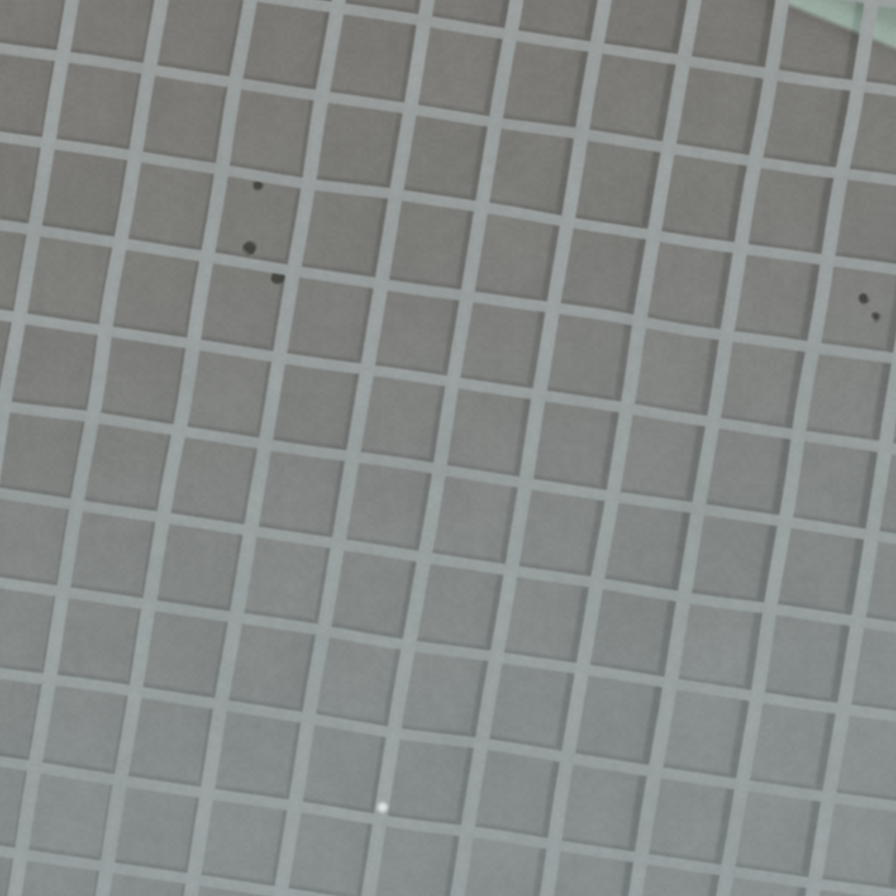
This pattern is drawn by a WebGL 1 fragment shader. Its source:

```glsl
precision highp float;
// A tilted pale plastic grid over a dull grey ground, with soft shadows and a few specks.

uniform vec2 u_resolution;

float hash(vec2 p) {
  return fract(sin(dot(p, vec2(127.1, 311.7))) * 43758.5453);
}

float noise(vec2 p) {
  vec2 i = floor(p);
  vec2 f = fract(p);
  f = f * f * (3.0 - 2.0 * f);
  return mix(mix(hash(i), hash(i + vec2(1.0, 0.0)), f.x),
             mix(hash(i + vec2(0.0, 1.0)), hash(i + vec2(1.0, 1.0)), f.x), f.y);
}

// Skewed lattice: whole numbers fall on the bar centres, y counts downwards.
vec2 lattice(vec2 p) {
  float down = 1.0 - p.y;
  return vec2((p.x + 0.165 * down - 0.3776) / 0.0991,
              (down - 0.15 * p.x - 0.0525) / 0.0997);
}

float disc(vec2 p, float radius, float soft) {
  return 1.0 - smoothstep(radius - soft, radius + soft, length(p));
}

// Ground seen through the openings, with a pale green strip at the upper right.
vec3 ground(vec2 p, vec2 cell) {
  vec3 col = mix(vec3(0.530, 0.555, 0.555), vec3(0.478, 0.474, 0.458),
                 smoothstep(0.0, 1.0, p.y + 0.12 * (0.5 - p.x)));
  col += 0.012 * (hash(cell) - 0.5) + 0.018 * (noise(p * 18.0) - 0.5);

  float below = (1.0 - p.y) - 0.41 * (p.x - 0.865);
  float nearStrip = smoothstep(0.78, 0.86, p.x);
  col -= 0.06 * nearStrip * exp(-max(below, 0.0) / 0.012);
  vec3 strip = mix(vec3(0.53, 0.59, 0.55), vec3(0.60, 0.67, 0.63),
                   smoothstep(-0.035, -0.01, below));
  return mix(col, strip, nearStrip * (1.0 - smoothstep(-0.006, 0.004, below)));
}

void main() {
  vec2 p = gl_FragCoord.xy / u_resolution;
  float pixel = 1.0 / min(u_resolution.x, u_resolution.y);

  // Slight waviness keeps the bars from looking ruled.
  vec2 g = lattice(p);
  g += 0.035 * (vec2(noise(p * 9.0), noise(p * 9.0 + 31.0)) - 0.5);
  vec2 d = fract(g + 0.5) - 0.5;
  float soft = 0.018 + 5.0 * pixel;

  vec3 col = ground(p, floor(g));

  // Shadows on the left of upright bars and above cross bars.
  float reach = mix(0.02, 0.10, smoothstep(0.0, 0.9, p.x));
  float side = smoothstep(-0.11 - reach, -0.075 - reach * 0.6, d.x) * step(d.x, 0.0);
  float under = smoothstep(-0.14, -0.07, d.y) * step(d.y, 0.0);
  float sideDepth = mix(0.035, 0.075, p.x);
  col -= max(side * sideDepth, under * 0.055) * vec3(1.0, 0.97, 0.94);
  col -= 0.012 * smoothstep(-0.45, -0.1, d.x) * step(d.x, 0.0);

  // Dark specks in two small groups.
  for (int i = 0; i < 5; i++) {
    float n = float(i);
    vec2 spot = vec2(0.288, 0.793) + n * vec2(-0.030, -0.089) + n * n * vec2(0.0205, 0.019);
    if (i > 2) spot = vec2(0.964, 0.667) + (n - 3.0) * vec2(0.014, -0.021);
    float radius = 0.0045 + 0.003 * hash(vec2(n, 4.0)) + 0.003 * (noise(p * 160.0) - 0.5);
    col = mix(col, vec3(0.23, 0.23, 0.22), 0.85 * disc(p - spot, radius, 0.002 + pixel));
  }

  // Pale bars, the uprights a little wider and lying over the cross bars.
  float cross = 1.0 - smoothstep(0.062 - soft, 0.062 + soft, abs(d.y));
  float upright = 1.0 - smoothstep(0.080 - soft, 0.080 + soft, abs(d.x));
  vec3 bar = mix(vec3(0.590, 0.622, 0.625), vec3(0.598, 0.618, 0.615), p.y);
  bar += 0.022 * (noise(p * 14.0 + 7.0) - 0.5);
  col = mix(col, bar - 0.12 * d.y, cross * 0.94);
  col = mix(col, bar + 0.005 - 0.10 * abs(d.x), upright);

  // One bright glint near the bottom.
  col = mix(col, vec3(0.86, 0.89, 0.89), disc(p - vec2(0.427, 0.099), 0.005, 0.003 + pixel));

  // Fine grain.
  col += 0.018 * (noise(p * 260.0) - 0.5) + 0.014 * (noise(p * 90.0) - 0.5);
  gl_FragColor = vec4(clamp(col, 0.0, 1.0), 1.0);
}
```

What the task requires
A count is needed of the lines in this data that contain "soft"; give the number and no other text.

Task solution
6